My “thought for a summer weekend” post elicited interesting comments.
Let’s start with the one from FarmerJane, a mid-size dairy farmer who is a frequent contributor.
She asks: How can farmers and consumers find ways to dialog and share information?
She says (and I’m doing some heavy editing here, with her permission):
Thoughts about ag are dominated by a few powerful big media writers. When we farmers try to speak, we find ourselves excoriated….Rural America does not seem to have any sort of spokesperson who has access to national media. The issues are framed by a handful of urban food-elite writing whose thoughts then trickle down to how rural farmers are perceived…I think the inclusion of farmers in food dialog would bring a multidisciplinary approach to the issue of food: environment, ag economics, animal welfare, food systems to name a few. But what are the ways this could happen?
I feel that we, the average farmer of the middle are being marginalized.
I asked: What would you like to see done for farmers like you, neither CAFO, nor small. She had several suggestions, which I summarize here mostly in my words (hers are in quotes):
Fix milk marketing orders and “end-product” pricing. Right now, prices are paid to farmers according to the use of the milk. From high prices to low: Class I (fluid milk), Class II (yogurt), Class III (cheese), Class IV(butter/powder). If the push is to turn milk into yogurt, cheese, or butter, dairy farmers don’t get paid as much.
Encourage local production. “The eastern half of the country is actually in “milk deficit” of about 3.2 billion pounds per month, while the western half is pushing the milk out like there is no tomorrow…Farmers in the western part of the country are calling for supply management to rein in some of this rapid growth, while we here in the east are generally opposed to it.”
Make pricing more transparent. “Farmers don’t know instantly what dairy prices are (hopefully this will change as farmers have pushed hard on this issue to come out of the Stone Age).”
Cap supports on CAFOs. “Some of the major NY CAFO’s got millions in terms of ‘corn subsidies’ in addition to dairy payments.”
Support mid-size dairy herds: The trigger point at which a farm becomes a CAFO in NY is only 200 cows. Extension estimates that meeting CAFO requirements at this limit keeps farmers at 199 cows because the compliance cost is something like $162,000.
Reregionalize dairy processing: “meaning more processors in NY who can compete for the farmers’ milk….The more competition for milk the better, especially from a number of smaller processors that farmers and smaller coops can negotiate with.”
Deal with anti-competitive forces. Large dairies are engaged in market collusion and this hurts smaller dairies. “ Massive retail level buyer consolidation is another issue… Walmart has the power to drive down farmer prices in all dairy categories… The more we can do to break the Walmart grip, the better off we all will be.”

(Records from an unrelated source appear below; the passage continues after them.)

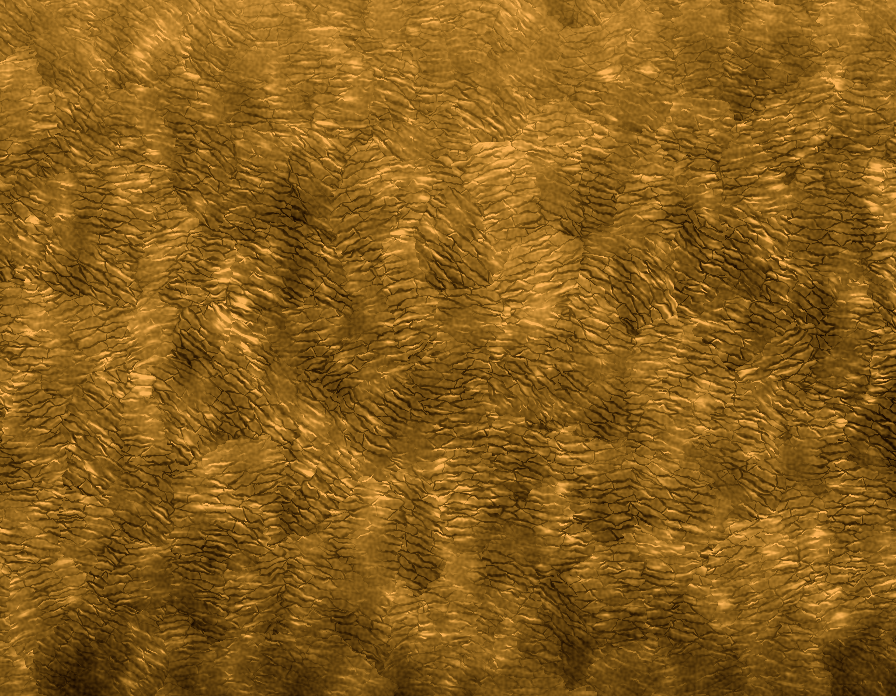
A Shadertoy shader for this texture:

```glsl
// Colour and light
const float BASE_TONE = 0.590;
const float TOP_GLOW = 0.11;
const float BOTTOM_SHADE = 0.17;
const float RIGHT_SHADE = 0.06;
const float BROAD_STRENGTH = 0.18;
const float SHEEN_STRENGTH = 0.21;
const vec2 SHEEN_SCALE = vec2(13.0, 8.0);
const vec2 LIGHT_STEP = vec2(0.0008, 0.0026);

// Brushed patches, sizes relative to canvas height
const vec2 PATCH_SCALE = vec2(12.0, 9.0);
const float PATCH_WARP = 0.045;
const float PATCH_CONTRAST = 0.09;
const float PATCH_TILT = 0.8;
const float FLOW_ANGLE = -0.20;
const float FLOW_SPREAD = 1.1;
const float FLOW_BEND = 6.0;

// Cracks and fine detail
const vec2 CRACK_SCALE = vec2(27.0, 90.0);
const float CRACK_WIDTH = 0.0022;
const float CRACK_DEPTH = 0.23;
const float GLINT_STRENGTH = 0.36;
const vec2 COMB_SCALE = vec2(28.0, 125.0);
const float COMB_STRENGTH = 0.17;
const float GRAIN_SCALE = 200.0;
const float GRAIN_STRENGTH = 0.13;

vec2 hash2(vec2 p) {
    vec3 a = fract(p.xyx * vec3(0.1031, 0.1030, 0.0973));
    a += dot(a, a.yzx + 33.33);
    return fract((a.xx + a.yz) * a.zy);
}

float cornerSlope(vec2 cell, vec2 offset) {
    float angle = 6.2832 * hash2(cell).x;
    return dot(vec2(cos(angle), sin(angle)), offset);
}

// Gradient noise, centred on zero
float gradientNoise(vec2 p) {
    vec2 i = floor(p), f = fract(p), e = vec2(1.0, 0.0);
    vec2 u = f * f * f * (f * (f * 6.0 - 15.0) + 10.0);
    float low = mix(cornerSlope(i, f), cornerSlope(i + e, f - e), u.x);
    float high = mix(cornerSlope(i + e.yx, f - e.yx), cornerSlope(i + 1.0, f - 1.0), u.x);
    return mix(low, high, u.y);
}

vec2 warpNoise(vec2 p) {
    return vec2(gradientNoise(p), gradientNoise(p + 57.3));
}

// Stretched Voronoi: xy = position from cell centre, z = border distance, w = cell id
// Borders across the stretch count as farther, so they draw thinner
vec4 cells(vec2 p, vec2 scale) {
    p *= scale;
    vec2 base = floor(p), nearest = vec2(9.0), second = vec2(9.0);
    float id = 0.0;
    for (int y = -1; y <= 1; y++) {
        for (int x = -1; x <= 1; x++) {
            vec2 cell = base + vec2(x, y);
            vec2 offset = p - cell - hash2(cell);
            if (dot(offset, offset) < dot(nearest, nearest)) {
                second = nearest;
                nearest = offset;
                id = hash2(cell + 19.7).x;
            } else if (dot(offset, offset) < dot(second, second)) {
                second = offset;
            }
        }
    }
    float a = length(nearest) + 1e-4, b = length(second) + 1e-4;
    float steepness = length(scale * (nearest / a - second / b)) + 1.0;
    float thinning = clamp(1.3 * scale.y / steepness, 1.0, 2.5);
    return vec4(nearest / scale, thinning * (b - a) / steepness, id);
}

// Distance to the nearest ragged crack in a patch
float crackDistance(vec2 q, float seed) {
    q += 0.004 * warpNoise(q * 70.0 + seed * 40.0);
    q += 0.0016 * warpNoise(q * 210.0);
    return cells(q + seed * 3.7, CRACK_SCALE).z;
}

vec3 goldColor(float tone) {
    return vec3(tone, 0.75 * tone - 0.033, 0.35 * tone * tone);
}

void mainImage(out vec4 fragColor, in vec2 fragCoord) {
    vec2 p = fragCoord / iResolution.y;
    float across = fragCoord.x / iResolution.x;
    float pixel = 1.0 / iResolution.y;

    // Feathered patches, each with its own straight or fanned flow
    vec2 feather = 0.014 * warpNoise(p * 28.0) + 0.012 * warpNoise(p * vec2(50.0, 95.0));
    vec4 patchCell = cells(p + PATCH_WARP * warpNoise(p * 7.0) + feather, PATCH_SCALE);
    float seed = patchCell.w;
    float angle = FLOW_ANGLE + FLOW_SPREAD * (seed - 0.5);
    mat2 turn = mat2(cos(angle), -sin(angle), sin(angle), cos(angle));
    vec2 local = turn * patchCell.xy;
    vec2 flow = turn * p;
    flow.y += FLOW_BEND * (fract(seed * 13.0) - 0.5) * local.x * local.x;

    // Cracks, sharpest in the middle of the canvas
    float focus = smoothstep(-0.1, 0.25, p.y) * (1.0 - 0.55 * smoothstep(0.65, 1.0, p.y));
    float presence = focus * smoothstep(-0.5, 0.15, gradientNoise(p * 16.0 + 31.0));
    float width = CRACK_WIDTH * (1.0 + 1.5 * gradientNoise(p * 50.0));
    float here = crackDistance(flow, seed);
    float above = crackDistance(flow + turn * LIGHT_STEP, seed);
    float crack = 1.0 - smoothstep(0.2 * width, width + 0.5 * pixel, here);
    float border = 1.0 - smoothstep(0.2 * width, width + 0.5 * pixel, patchCell.z);
    crack = max(crack, border * smoothstep(-0.1, 0.3, gradientNoise(p * 17.0)));

    // Lit rims below the cracks and combed glints, brightest on shiny ridges
    float sheen = gradientNoise((p + 0.02 * warpNoise(p * 12.0)) * SHEEN_SCALE);
    sheen += 0.6 * gradientNoise((p + feather) * vec2(32.0, 24.0) + 3.0);
    float shine = max(0.9 + 1.5 * sheen, 0.2) * (0.4 + 0.6 * focus);
    float rim = max(smoothstep(0.0, 0.0045, here) - smoothstep(0.0, 0.0045, above), 0.0);
    float sparkle = smoothstep(-0.15, 0.45, gradientNoise(p * vec2(50.0, 85.0) + 5.0));
    float comb = gradientNoise(flow * COMB_SCALE + seed * 90.0);
    comb += 1.2 * smoothstep(0.2, 0.55, comb) - 0.1;

    // Broad light, patch sheen and fine texture
    float tone = BASE_TONE + TOP_GLOW * smoothstep(0.8, 1.0, p.y);
    tone -= BOTTOM_SHADE * (1.0 - smoothstep(0.0, 0.25, p.y));
    tone -= RIGHT_SHADE * smoothstep(0.75, 1.0, across);
    tone += BROAD_STRENGTH * gradientNoise(p * 3.3 + 2.0) + SHEEN_STRENGTH * sheen;
    tone += PATCH_CONTRAST * (seed - 0.5) + PATCH_TILT * local.y;
    tone += COMB_STRENGTH * shine * comb;
    tone += GRAIN_STRENGTH * gradientNoise(p * GRAIN_SCALE);
    tone += GLINT_STRENGTH * rim * sparkle * shine - CRACK_DEPTH * crack * presence;

    fragColor = vec4(goldColor(clamp(tone, 0.10, 0.98)), 1.0);
}
```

Look at the trends. “ I know that NY has gone from 30,000,000 acres of farmland when we were kids, to just 7,000,000 today. There are some 3,000,000 acres of abandoned grazing farmlands Upstate, with empty barns as far as one can see in some areas. And, I see an increasing number of huge CAFO’s with all-immigrant work forces who send every penny home, cows that never go outdoors, and emptied out Main Streets up here….I wonder how it could possibly make sense not to encourage farms of all kinds, especially making use of the grasslands that are close to NYC.”

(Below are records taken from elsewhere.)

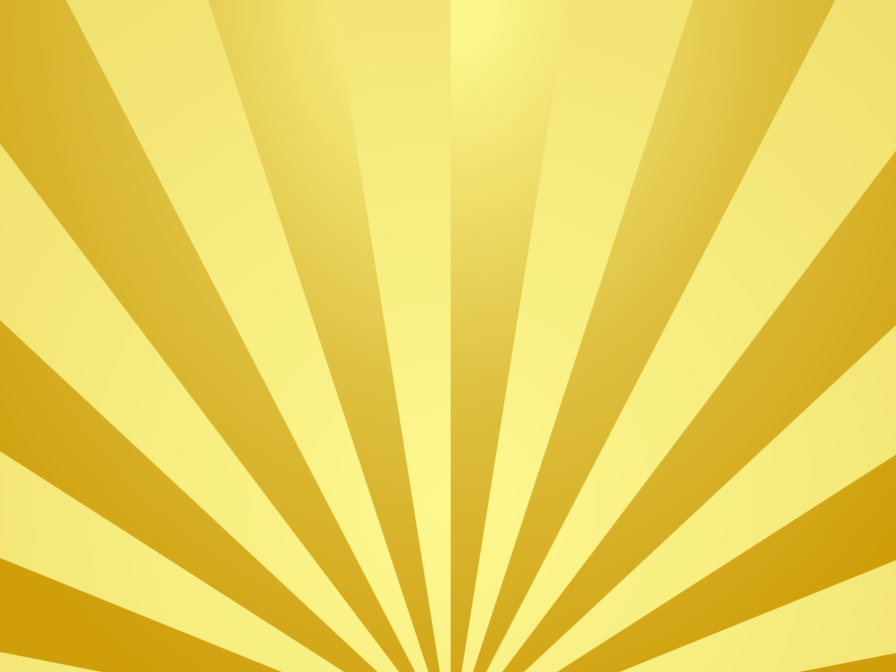
A Shadertoy shader for this background:

```glsl
// Golden sunburst: equal angular rays fan out from a point below the canvas.
// Pale rays glow around the lower middle; gold rays fade from a bright
// spot at the top edge into deep ochre at the bottom corners.

const float PI = 3.14159265;
const float RAY_ANGLE = PI / 18.0;   // ten degrees per ray
const float FAN_SQUEEZE = 0.9;       // horizontal scale of the fan

const vec3 CREAM      = vec3(0.992, 0.972, 0.560);
const vec3 STRAW      = vec3(0.942, 0.880, 0.435);
const vec3 HIGHLIGHT  = vec3(0.988, 0.968, 0.553);
const vec3 GOLD       = vec3(0.870, 0.752, 0.250);
const vec3 OCHRE      = vec3(0.810, 0.620, 0.040);

// Coverage of the gold rays: 1 inside, 0 outside, smoothed at the edges.
float rayMask(vec2 p, vec2 origin) {
    vec2 d = p - origin;
    float phase = PI * atan(d.x / FAN_SQUEEZE, d.y) / RAY_ANGLE;
    float blur = 0.7 * fwidth(phase);
    return smoothstep(-blur, blur, sin(phase));
}

// Soft radial gradient of the pale rays.
vec3 paleColor(vec2 p, vec2 center) {
    return mix(CREAM, STRAW, clamp(length(p - center) / 0.95, 0.0, 1.0));
}

// Three-stop radial gradient of the gold rays, stretched vertically.
vec3 goldColor(vec2 p, vec2 center) {
    float r = length((p - center) * vec2(1.0, 0.8));
    vec3 inner = mix(HIGHLIGHT, GOLD, clamp((r - 0.05) / 0.42, 0.0, 1.0));
    return mix(inner, OCHRE, clamp((r - 0.47) / 0.45, 0.0, 1.0));
}

void mainImage(out vec4 fragColor, in vec2 fragCoord) {
    // Canvas height is one unit.
    vec2 p = fragCoord / iResolution.y;
    float axis = 0.503 * iResolution.x / iResolution.y;

    vec3 pale = paleColor(p, vec2(axis, 0.25));
    vec3 gold = goldColor(p, vec2(axis, 1.0));
    float mask = rayMask(p, vec2(axis, -0.1016));

    fragColor = vec4(mix(pale, gold, mask), 1.0);
}
```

Her overall question: “How does one move these questions into the public realm for intelligent discussion?
Senator Gillibrand has made it her business to understand dairy policies as they affect New York State. For anyone who has ever tried to understand milk marketing orders, that’s an achievement (see below).
Responses? Any good ideas for FarmerJane?